EXERCISE DETAILS: Search the records below for the string "return", and report each line that contains it.

---------- PROVIDED INFORMATION ----------

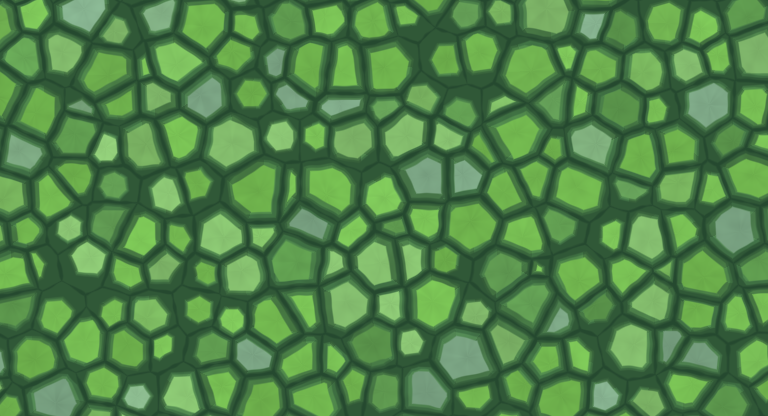
Give the GLSL for this pattern, as a Shadertoy shader.

```glsl
// Packed plant-like cells: a power diagram of scattered sites with varied radii.
// Each cell is inset several times with uneven facets, giving a dark gap,
// two green wall layers and a bright polygonal core.

const float ROWS = 10.0;          // cells over the canvas height
const float JITTER = 0.62;        // site scatter inside its grid square
const float MIN_RADIUS = 0.22;
const float MAX_RADIUS = 0.73;
const float WARP = 0.022;         // waviness of the walls
const vec3 INSETS = vec3(0.072, 0.122, 0.178); // outer wall, inner wall, core

const vec3 GAP_DARK = vec3(0.145, 0.285, 0.185);
const vec3 GAP_GREEN = vec3(0.190, 0.345, 0.215);
const vec3 WALL_OUTER = vec3(0.220, 0.395, 0.240);
const vec3 WALL_INNER = vec3(0.275, 0.475, 0.275);
const vec3 CORE_BRIGHT = vec3(0.450, 0.725, 0.310);
const vec3 CORE_PALE = vec3(0.510, 0.735, 0.420);
const vec3 CORE_GREY = vec3(0.485, 0.650, 0.520);
const vec3 CORE_DIM = vec3(0.350, 0.580, 0.300);

vec3 hash3(vec2 p) {
    vec3 q = vec3(dot(p, vec2(127.1, 311.7)),
                  dot(p, vec2(269.5, 183.3)),
                  dot(p, vec2(419.2, 371.9)));
    return fract(sin(q) * 43758.5453);
}

float noise(vec2 p) {
    vec2 i = floor(p), f = fract(p);
    f = f * f * (3.0 - 2.0 * f);
    float low = mix(hash3(i).x, hash3(i + vec2(1, 0)).x, f.x);
    float high = mix(hash3(i + vec2(0, 1)).x, hash3(i + vec2(1, 1)).x, f.x);
    return mix(low, high, f.y);
}

// Site of a grid square on staggered rows: xy position, z radius
vec3 siteOf(vec2 id) {
    vec3 h = hash3(id);
    vec2 base = id + vec2(0.5 + 0.5 * mod(id.y, 2.0), 0.5);
    return vec3(base + JITTER * (h.xy - 0.5), mix(MIN_RADIUS, MAX_RADIUS, h.z));
}

float power(vec2 p, vec3 site) {
    vec2 d = p - site.xy;
    return dot(d, d) - site.z * site.z;
}

// Apothem distance of a regular polygon around the origin
float polygonDistance(vec2 p, float sides, float turn) {
    float a = atan(p.y, p.x) + turn;
    float sector = 6.2831853 / sides;
    return length(p) * cos(floor(0.5 + a / sector) * sector - a);
}

vec3 coreColour(vec3 h, float size) {
    vec3 c = mix(CORE_BRIGHT, CORE_PALE, smoothstep(0.50, 0.72, h.x));
    c = mix(c, CORE_GREY, smoothstep(0.82, 0.88, h.x));
    c = mix(c, CORE_DIM, 0.85 * step(0.78 + 0.15 * size, h.y));
    return c * (0.94 + 0.14 * h.z) + 0.04 * (1.0 - size) * h.z;
}

void mainImage(out vec4 fragColor, in vec2 fragCoord) {
    vec2 p = fragCoord / iResolution.y * ROWS;
    float soft = max(1.0 * ROWS / iResolution.y, 0.018);
    p += WARP * (vec2(noise(p * 3.5), noise(p * 3.5 + 40.0)) * 2.0 - 1.0);

    float row = floor(p.y);
    vec2 home = vec2(floor(p.x - 0.5 * mod(row, 2.0)), row);

    // Owner of this point
    float best = 1e5;
    vec2 ownId = home;
    for (int j = -2; j <= 2; j++)
    for (int i = -2; i <= 2; i++) {
        vec2 id = home + vec2(i, j);
        float w = power(p, siteOf(id));
        if (w < best) { best = w; ownId = id; }
    }
    vec3 own = siteOf(ownId);
    float size = (own.z - MIN_RADIUS) / (MAX_RADIUS - MIN_RADIUS);
    vec3 insets = INSETS * mix(0.62, 1.2, size);

    // Depth inside each layer; every facet has its own uneven inset
    vec3 depth = vec3(1e5);
    float edge = 1e5, facet = 0.0;
    for (int j = -2; j <= 2; j++)
    for (int i = -2; i <= 2; i++) {
        vec2 id = home + vec2(i, j);
        if (id == ownId) continue;
        vec3 site = siteOf(id);
        float d = 0.5 * (power(p, site) - best) / length(site.xy - own.xy);
        vec3 h = hash3(ownId * 1.7 + id * 0.6);
        depth = min(depth, d - insets * (0.7 + 0.6 * h));
        if (d < edge) { edge = d; facet = h.y; }
    }

    // Cut off long corners with a turned polygon
    vec3 look = hash3(ownId + 71.3);
    vec2 local = p - own.xy;
    float sides = 6.0 + floor(look.y * 2.0);
    float cut = own.z * 0.92 + 0.17 - polygonDistance(local, sides, look.z * 6.28);
    depth = min(depth, cut - insets);
    vec3 layer = smoothstep(-soft, soft, depth);

    // Colours from the gap up to the core
    vec3 core = coreColour(look, size);
    float mottle = noise(p * 5.0) - 0.5;
    vec3 col = mix(GAP_DARK, GAP_GREEN, smoothstep(0.0, 0.06, edge + 0.05 * mottle));
    float facetLight = 0.91 + 0.18 * facet + 0.08 * mottle;
    col = mix(col, mix(WALL_OUTER, core, 0.05) * facetLight, layer.x);
    col = mix(col, mix(WALL_INNER, core, 0.12) * facetLight, layer.y);

    // Core with a faint star of radial veins and a slightly darker middle
    float ray = noise(vec2(atan(local.y, local.x) * 4.0, look.x * 90.0)) - 0.5;
    float middle = exp(-dot(local, local) * 18.0);
    core *= 1.0 + 0.035 * ray + 0.04 * mottle - 0.035 * middle;
    col = mix(col, core, layer.z);
    fragColor = vec4(col, 1.0);
}
```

----------

TASK ANSWER:
    return fract(sin(q) * 43758.5453);
    return mix(low, high, f.y);
    return vec3(base + JITTER * (h.xy - 0.5), mix(MIN_RADIUS, MAX_RADIUS, h.z));
    return dot(d, d) - site.z * site.z;
    return length(p) * cos(floor(0.5 + a / sector) * sector - a);
    return c * (0.94 + 0.14 * h.z) + 0.04 * (1.0 - size) * h.z;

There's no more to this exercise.